### TASK GOAL
In your copy of the data, keep every word exact and include no pictures.

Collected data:

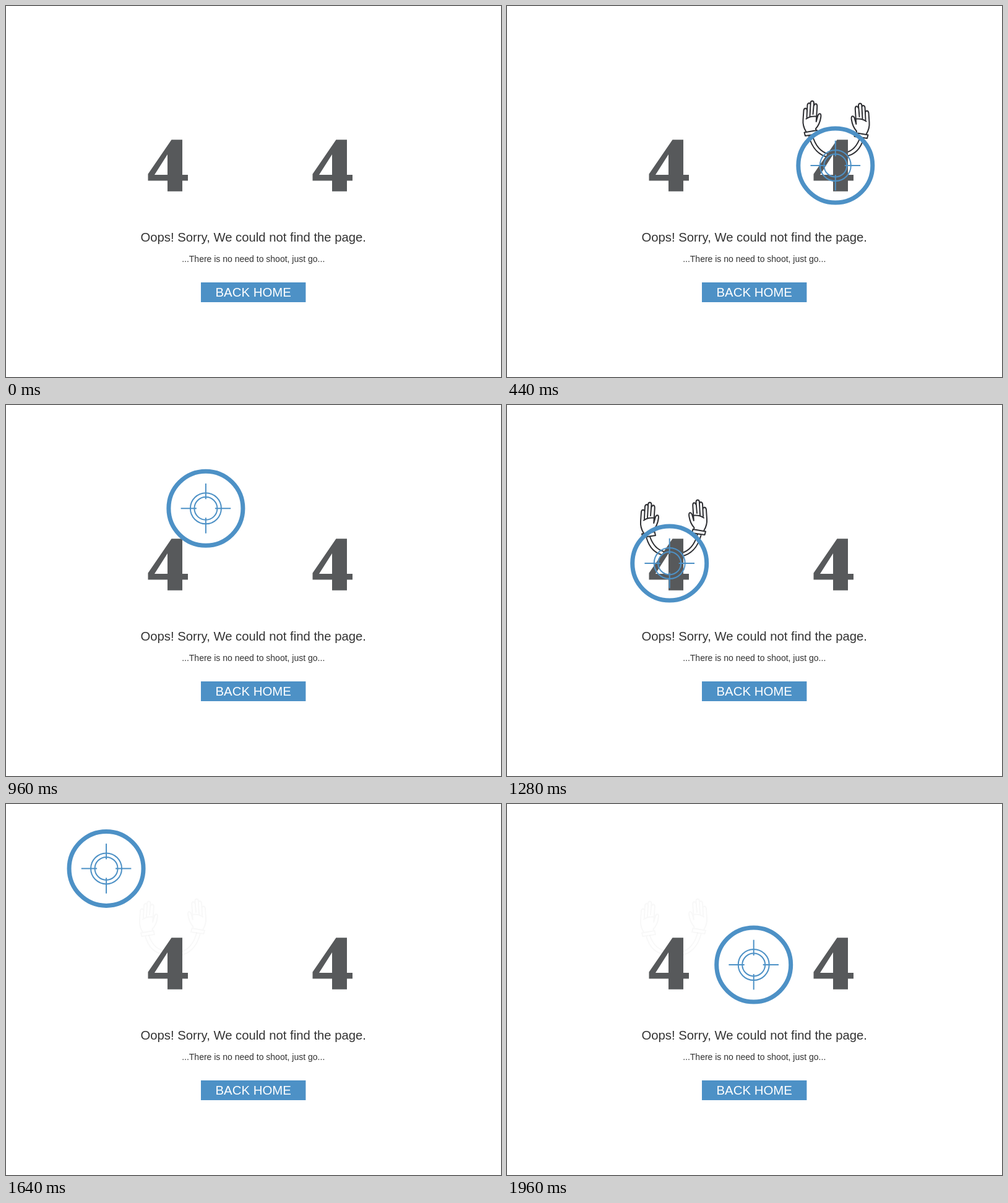
Write an HTML page with a canvas that moves like this. It is 800x600 px and loops after 4 s.

```html
<!DOCTYPE html>
<html lang="en">
<head>
<meta charset="utf-8">
<title>Page not found</title>
<style>
  html, body { margin: 0; width: 100%; height: 100%; overflow: hidden; background: #fff; }
  canvas { display: block; }
</style>
</head>
<body>
<canvas id="stage" width="800" height="600"></canvas>
<script>
const ctx = document.getElementById('stage').getContext('2d');
const LOOP = 4000, STEP = 40;
const BLUE = '#4d91c6', GREY = '#57595b', INK = '#2e2f33';
const FONT = '"Liberation Sans", Arial, sans-serif';

const four = new Path2D(
  'M267.5 216.3H285V273H294V282.5H285V299.8H261V282.5H229.5V271.8Z' +
  'M261 240L240 273H261Z');

const hand = new Path2D(
  'M483 202.5C479 196 478 190 478.5 184L479.5 169Q480 165.5 482.5 165.5Q485 166 485 169L484.5 180' +
  'M485 169L485.5 160Q486 157 488.5 157Q490.7 157.5 490.5 160L489.5 178' +
  'M490.5 160L490.7 156Q491.3 153.5 493.5 153.5Q496 154 496 157L494.5 175' +
  'M496 161Q497.5 157.7 499.5 158.2Q501.5 159 501.2 163L499.7 187' +
  'M483.5 182.5Q489 178 498.5 178.5' +
  'M499.7 187L502.5 177Q504 173.5 506.5 174.5Q508 176 507 181Q505.5 191 499 198.5L499.3 201' +
  'M480.5 204.5L501 201L502.5 207L482 210Z');

const arms = new Path2D(
  'M488 211C493 229 502 241 520 245M493.5 209C498 225 506 236 520 239.5' +
  'M576 215C572 229 564 240 548 243M570.5 213C566 226 559 234 548 237');

const clamp = v => Math.max(0, Math.min(1, v));
const span = (t, from, to) => clamp((t - from) / (to - from));
const smooth = u => u * u * (3 - 2 * u);

function bezier(p, s) {
  const r = 1 - s;
  const w = [r * r * r, 3 * r * r * s, 3 * r * s * s, s * s * s];
  return [0, 1].map(axis => w.reduce((sum, k, i) => sum + k * p[i][axis], 0));
}

// Returns a function giving the point at a fraction of the curve's length.
function track(points) {
  const N = 300, pts = [], len = [0];
  for (let i = 0; i <= N; i++) {
    pts.push(bezier(points, i / N));
    if (i) len.push(len[i - 1] + Math.hypot(pts[i][0] - pts[i - 1][0], pts[i][1] - pts[i - 1][1]));
  }
  return u => {
    const d = u * len[N];
    let i = 1;
    while (i < N && len[i] < d) i++;
    const k = clamp((d - len[i - 1]) / (len[i] - len[i - 1]));
    return [0, 1].map(a => pts[i - 1][a] + (pts[i][a] - pts[i - 1][a]) * k);
  };
}

const START = [697.5, 82.5], RIGHT = [530.8, 258], LEFT = [262.7, 256], CENTRE = [398.7, 260];
const toRight = track([START, START, RIGHT, RIGHT]);
const toLeft = track([RIGHT, [396, 44], [405, 44], LEFT]);
const toCentre = track([LEFT, [-220, 92], [580, -16], CENTRE]);

function scopeAt(t) {
  if (t < 454) return toRight(span(t, 40, 400));
  if (t < 1387) return toLeft(span(t, 454, 1130));
  return toCentre(smooth(span(t, 1387, 1960)));
}

function drawHands(alpha, mirrored) {
  if (alpha <= 0) return;
  ctx.save();
  ctx.globalAlpha = alpha;
  if (mirrored) ctx.transform(-1, 0, 0, 1, 801.5, 0);
  ctx.strokeStyle = INK;
  ctx.lineWidth = 2;
  ctx.lineCap = ctx.lineJoin = 'round';
  ctx.stroke(arms);
  ctx.stroke(hand);
  ctx.transform(-1, 0, 0, 1, 1064, 4);
  ctx.stroke(hand);
  ctx.restore();
}

function drawFour(dx) {
  ctx.save();
  ctx.translate(dx, 0);
  ctx.fillStyle = GREY;
  ctx.fill(four, 'evenodd');
  ctx.restore();
}

function ring(r, width) {
  ctx.lineWidth = width;
  ctx.beginPath();
  ctx.arc(0, 0, r, 0, Math.PI * 2);
  ctx.stroke();
}

function drawScope([x, y]) {
  ctx.save();
  ctx.translate(x, y);
  ctx.strokeStyle = BLUE;
  ring(60, 7);
  ring(25, 2);
  ring(18.5, 2);
  for (let i = 0; i < 4; i++) {
    ctx.beginPath();
    ctx.moveTo(15, 0);
    ctx.lineTo(40.3, 0);
    ctx.stroke();
    ctx.rotate(Math.PI / 2);
  }
  ctx.restore();
}

function label(text, y, size, color) {
  ctx.font = size + 'px ' + FONT;
  ctx.fillStyle = color;
  ctx.textAlign = 'center';
  ctx.fillText(text, 399.7, y);
}

function draw(t) {
  ctx.fillStyle = '#fff';
  ctx.fillRect(0, 0, 800, 600);

  drawHands(span(t, 240, 380) * (1 - span(t, 500, 660)), false);
  const rest = t >= 1400 ? 0.03 : 0;
  drawHands(Math.max(rest, span(t, 1060, 1200) * (1 - span(t, 1400, 1600))), true);

  drawFour(0);
  drawFour(266);
  if (t >= 40) drawScope(scopeAt(t));

  label('Oops! Sorry, We could not find the page.', 381, 20.3, '#333');
  label('...There is no need to shoot, just go...', 414, 14, '#333');
  ctx.fillStyle = BLUE;
  ctx.fillRect(315, 447, 169.4, 32);
  label('BACK HOME', 470, 20.4, '#fff');
}

const begin = performance.now();
function tick() {
  const t = (performance.now() - begin) % LOOP;
  draw(Math.floor(t / STEP) * STEP);
  requestAnimationFrame(tick);
}
tick();
</script>
</body>
</html>
```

### ANSWER TO THE EXERCISE
Write an HTML page with a canvas that moves like this. It is 800x600 px and loops after 4 s.

```html
<!DOCTYPE html>
<html lang="en">
<head>
<meta charset="utf-8">
<title>Page not found</title>
<style>
  html, body { margin: 0; width: 100%; height: 100%; overflow: hidden; background: #fff; }
  canvas { display: block; }
</style>
</head>
<body>
<canvas id="stage" width="800" height="600"></canvas>
<script>
const ctx = document.getElementById('stage').getContext('2d');
const LOOP = 4000, STEP = 40;
const BLUE = '#4d91c6', GREY = '#57595b', INK = '#2e2f33';
const FONT = '"Liberation Sans", Arial, sans-serif';

const four = new Path2D(
  'M267.5 216.3H285V273H294V282.5H285V299.8H261V282.5H229.5V271.8Z' +
  'M261 240L240 273H261Z');

const hand = new Path2D(
  'M483 202.5C479 196 478 190 478.5 184L479.5 169Q480 165.5 482.5 165.5Q485 166 485 169L484.5 180' +
  'M485 169L485.5 160Q486 157 488.5 157Q490.7 157.5 490.5 160L489.5 178' +
  'M490.5 160L490.7 156Q491.3 153.5 493.5 153.5Q496 154 496 157L494.5 175' +
  'M496 161Q497.5 157.7 499.5 158.2Q501.5 159 501.2 163L499.7 187' +
  'M483.5 182.5Q489 178 498.5 178.5' +
  'M499.7 187L502.5 177Q504 173.5 506.5 174.5Q508 176 507 181Q505.5 191 499 198.5L499.3 201' +
  'M480.5 204.5L501 201L502.5 207L482 210Z');

const arms = new Path2D(
  'M488 211C493 229 502 241 520 245M493.5 209C498 225 506 236 520 239.5' +
  'M576 215C572 229 564 240 548 243M570.5 213C566 226 559 234 548 237');

const clamp = v => Math.max(0, Math.min(1, v));
const span = (t, from, to) => clamp((t - from) / (to - from));
const smooth = u => u * u * (3 - 2 * u);

function bezier(p, s) {
  const r = 1 - s;
  const w = [r * r * r, 3 * r * r * s, 3 * r * s * s, s * s * s];
  return [0, 1].map(axis => w.reduce((sum, k, i) => sum + k * p[i][axis], 0));
}

// Returns a function giving the point at a fraction of the curve's length.
function track(points) {
  const N = 300, pts = [], len = [0];
  for (let i = 0; i <= N; i++) {
    pts.push(bezier(points, i / N));
    if (i) len.push(len[i - 1] + Math.hypot(pts[i][0] - pts[i - 1][0], pts[i][1] - pts[i - 1][1]));
  }
  return u => {
    const d = u * len[N];
    let i = 1;
    while (i < N && len[i] < d) i++;
    const k = clamp((d - len[i - 1]) / (len[i] - len[i - 1]));
    return [0, 1].map(a => pts[i - 1][a] + (pts[i][a] - pts[i - 1][a]) * k);
  };
}

const START = [697.5, 82.5], RIGHT = [530.8, 258], LEFT = [262.7, 256], CENTRE = [398.7, 260];
const toRight = track([START, START, RIGHT, RIGHT]);
const toLeft = track([RIGHT, [396, 44], [405, 44], LEFT]);
const toCentre = track([LEFT, [-220, 92], [580, -16], CENTRE]);

function scopeAt(t) {
  if (t < 454) return toRight(span(t, 40, 400));
  if (t < 1387) return toLeft(span(t, 454, 1130));
  return toCentre(smooth(span(t, 1387, 1960)));
}

function drawHands(alpha, mirrored) {
  if (alpha <= 0) return;
  ctx.save();
  ctx.globalAlpha = alpha;
  if (mirrored) ctx.transform(-1, 0, 0, 1, 801.5, 0);
  ctx.strokeStyle = INK;
  ctx.lineWidth = 2;
  ctx.lineCap = ctx.lineJoin = 'round';
  ctx.stroke(arms);
  ctx.stroke(hand);
  ctx.transform(-1, 0, 0, 1, 1064, 4);
  ctx.stroke(hand);
  ctx.restore();
}

function drawFour(dx) {
  ctx.save();
  ctx.translate(dx, 0);
  ctx.fillStyle = GREY;
  ctx.fill(four, 'evenodd');
  ctx.restore();
}

function ring(r, width) {
  ctx.lineWidth = width;
  ctx.beginPath();
  ctx.arc(0, 0, r, 0, Math.PI * 2);
  ctx.stroke();
}

function drawScope([x, y]) {
  ctx.save();
  ctx.translate(x, y);
  ctx.strokeStyle = BLUE;
  ring(60, 7);
  ring(25, 2);
  ring(18.5, 2);
  for (let i = 0; i < 4; i++) {
    ctx.beginPath();
    ctx.moveTo(15, 0);
    ctx.lineTo(40.3, 0);
    ctx.stroke();
    ctx.rotate(Math.PI / 2);
  }
  ctx.restore();
}

function label(text, y, size, color) {
  ctx.font = size + 'px ' + FONT;
  ctx.fillStyle = color;
  ctx.textAlign = 'center';
  ctx.fillText(text, 399.7, y);
}

function draw(t) {
  ctx.fillStyle = '#fff';
  ctx.fillRect(0, 0, 800, 600);

  drawHands(span(t, 240, 380) * (1 - span(t, 500, 660)), false);
  const rest = t >= 1400 ? 0.03 : 0;
  drawHands(Math.max(rest, span(t, 1060, 1200) * (1 - span(t, 1400, 1600))), true);

  drawFour(0);
  drawFour(266);
  if (t >= 40) drawScope(scopeAt(t));

  label('Oops! Sorry, We could not find the page.', 381, 20.3, '#333');
  label('...There is no need to shoot, just go...', 414, 14, '#333');
  ctx.fillStyle = BLUE;
  ctx.fillRect(315, 447, 169.4, 32);
  label('BACK HOME', 470, 20.4, '#fff');
}

const begin = performance.now();
function tick() {
  const t = (performance.now() - begin) % LOOP;
  draw(Math.floor(t / STEP) * STEP);
  requestAnimationFrame(tick);
}
tick();
</script>
</body>
</html>
```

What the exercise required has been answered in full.